Crumbling civilizations and apocalyptic doom are all the rage. I should know. They’ve been my shtick for the 8 years I’ve been publishing blogs. As I decline into the vale of years, what could be more natural than to project my own serotonin-starved vision of bleakness onto the world at large, to float like a dark cloud above the carnival, to cast a shadow on the festivities?
That is no country for old men. The young
In one another’s arms, birds in the trees –
Those dying generations – at their song . . .
I suspect that this tendency of the aged to proclaim hell-n-handbaskets is a biological imperative as old as agriculture. Remember the Greek myth of the Golden Age? Grandmama’s tales of the good ol’ days back on the farm? How the Coca-Colas of your youth tasted so much better hissing from the fountain with a dollop of cheery juice? [I suspect that Great Grandmama’s was even more pleasurable packing that eponymous ( i.e., not-so-secret) ingredient].
[cue Abner Jay]
As my aging body slouches towards dissolution, the world fast forwards beyond my capabilities and understanding. As I carefully negotiate the crowds, pedestrians rush past staring into boxes the size of cigarette packs, manipulating buttons with their thumbs.
Pouring pollution from their tail pipes, vehicles the size of city states shimmer like mirages in the gridlock. Tinted windows obscure whoever inside has jacked up Jay-Z so loud that the bass lines sound like King Kong pounding on war drums.
Back home, my television offers more channels that I have the strength and/or attention span to cycle through: kung fu movies, costume jewelry emporiums, forty-year-old quiz shows, twenty-year-old football games, infomercials on ab-crushers, propagandists posing as news anchors.
Not to mention the kids these days, tattooed and pierced, playing the exotic dancer on Instagram, fantasizing about vampires, ending every statement with an interrogative lilt, sounding all alike whether they hail from Harlan, Kentucky or Exeter, New Hampshire.
An electorate with the attention span of a muscle spasm.
Well, if biologically I’m in decline, then the world must be in decline. Some corporate evil force is somehow manipulating us!

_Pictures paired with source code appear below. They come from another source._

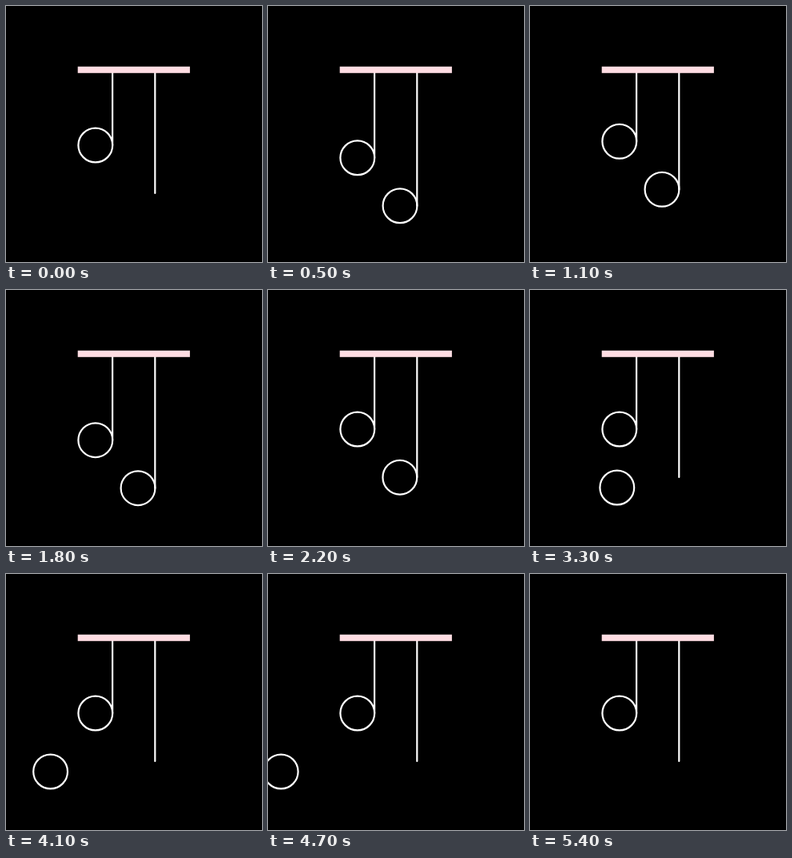
An HTML page for the animation above (6 s loop, 320x320 px).

```html
<!DOCTYPE html>
<html lang="en">
<head>
<meta charset="utf-8">
<title>Rolling note</title>
<style>
  html, body { margin: 0; width: 100%; height: 100%; overflow: hidden; background: #000; }
  svg { display: block; width: 100%; height: 100%; }
  .ink { fill: none; stroke: #fff; stroke-width: 2.2; stroke-linecap: round; }
</style>
</head>
<body>
<svg viewBox="0 0 320 320">
  <g class="ink">
    <line id="stemA" x1="133.1" y1="80" x2="133.1" y2="174"/>
    <circle id="headA" cx="111.8" cy="174" r="21.4"/>
    <line id="stemB" x1="186.3" y1="80" x2="186.3" y2="234"/>
    <circle id="headB" cx="165" cy="234" r="21.4" visibility="hidden"/>
  </g>
  <rect x="89.7" y="75.7" width="140.2" height="8.1" fill="#ffdde3"/>
</svg>
<script>
  const LOOP = 6000, STEP = 100;
  const REST_A = 174, REST_B = 234, FLOOR = 247;
  const SHOW = 100, RELEASE = 2150, GONE = 5400;

  const linear = p => p;
  const accelerate = p => p * p;
  const swing = p => (1 - Math.cos(Math.PI * p)) / 2;

  // Each row: time, value, easing used to reach it
  const bounce = [[0, 0], [430, 16.4, swing], [1055, -5, swing], [1680, 16.4, swing], [2130, 0, swing]];
  const rollX = [[RELEASE, 165], [2700, 146.5, accelerate], [3300, 108.8, linear],
                 [4100, 55.6, linear], [4900, 3.1, linear], [5300, -22.1, linear], [GONE, -30, linear]];
  const dropY = [[RELEASE, REST_B], [2800, FLOOR, swing]];

  function valueAt(track, t) {
    if (t <= track[0][0]) return track[0][1];
    for (let i = 1; i < track.length; i++) {
      const [t0, v0] = track[i - 1];
      const [t1, v1, ease] = track[i];
      if (t < t1) return v0 + (v1 - v0) * ease((t - t0) / (t1 - t0));
    }
    return track[track.length - 1][1];
  }

  const [stemA, headA, stemB, headB] =
    ["stemA", "headA", "stemB", "headB"].map(id => document.getElementById(id));

  function draw(t) {
    const dy = valueAt(bounce, t);
    stemA.setAttribute("y2", REST_A + dy);
    headA.setAttribute("cy", REST_A + dy);
    stemB.setAttribute("y2", REST_B + dy);
    headB.setAttribute("cx", valueAt(rollX, t));
    headB.setAttribute("cy", t < RELEASE ? REST_B + dy : valueAt(dropY, t));
    headB.setAttribute("visibility", t >= SHOW && t < GONE ? "visible" : "hidden");
  }

  const start = performance.now();
  function tick() {
    const t = (performance.now() - start) % LOOP;
    draw(Math.floor(t / STEP) * STEP);
    requestAnimationFrame(tick);
  }
  tick();
</script>
</body>
</html>
```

Back in my g-g-generation’s swaggering youth, we shrugged off atomic annihilation the way we did parking tickets. Wisely, we didn’t fret over scenarios of nuclear winters and genetic mutations because it was more fun (and made more sense} to devote our springtimes engaging in the lovedance beneath batik bedspreads in hippie vans, dormitories, and/or seedy apartments. The future existed as merely an abstraction.
In the immortal words of the Tams: Be young, be foolish, but be happy.
All too imminent horrowshow scenarios (e.g., getting drafted and sent to Nam) relegated more speculative disasters to paranoia’s hinterlands. Our elders – as I do now – articulated the Roman analogies, only targeted the bacchanalia of Woodstock rather than the Trimalchio’s Banquet of conspicuous excess that characterizes Late Empire capitalism (my favorite whipping child).
Despite their self-decorations, today’s youth strike me as more concerned about our planet and future generations than we proliferates. They wisely love their planet and understand the delicate balances that sustain existence. They fear not the sudden nuclear explosion (which may be naive given proliferation) but the gradual erosion of resources and climate change.
I say bravo! Live for today as you think ahead, mindfully turning down the AC before you climb the stairs with your lover. Tune out the hyperbolic curmudgeons (like me) and cultivate your gardens.
Be young, be wise, but be happy. And save the planet! Vote!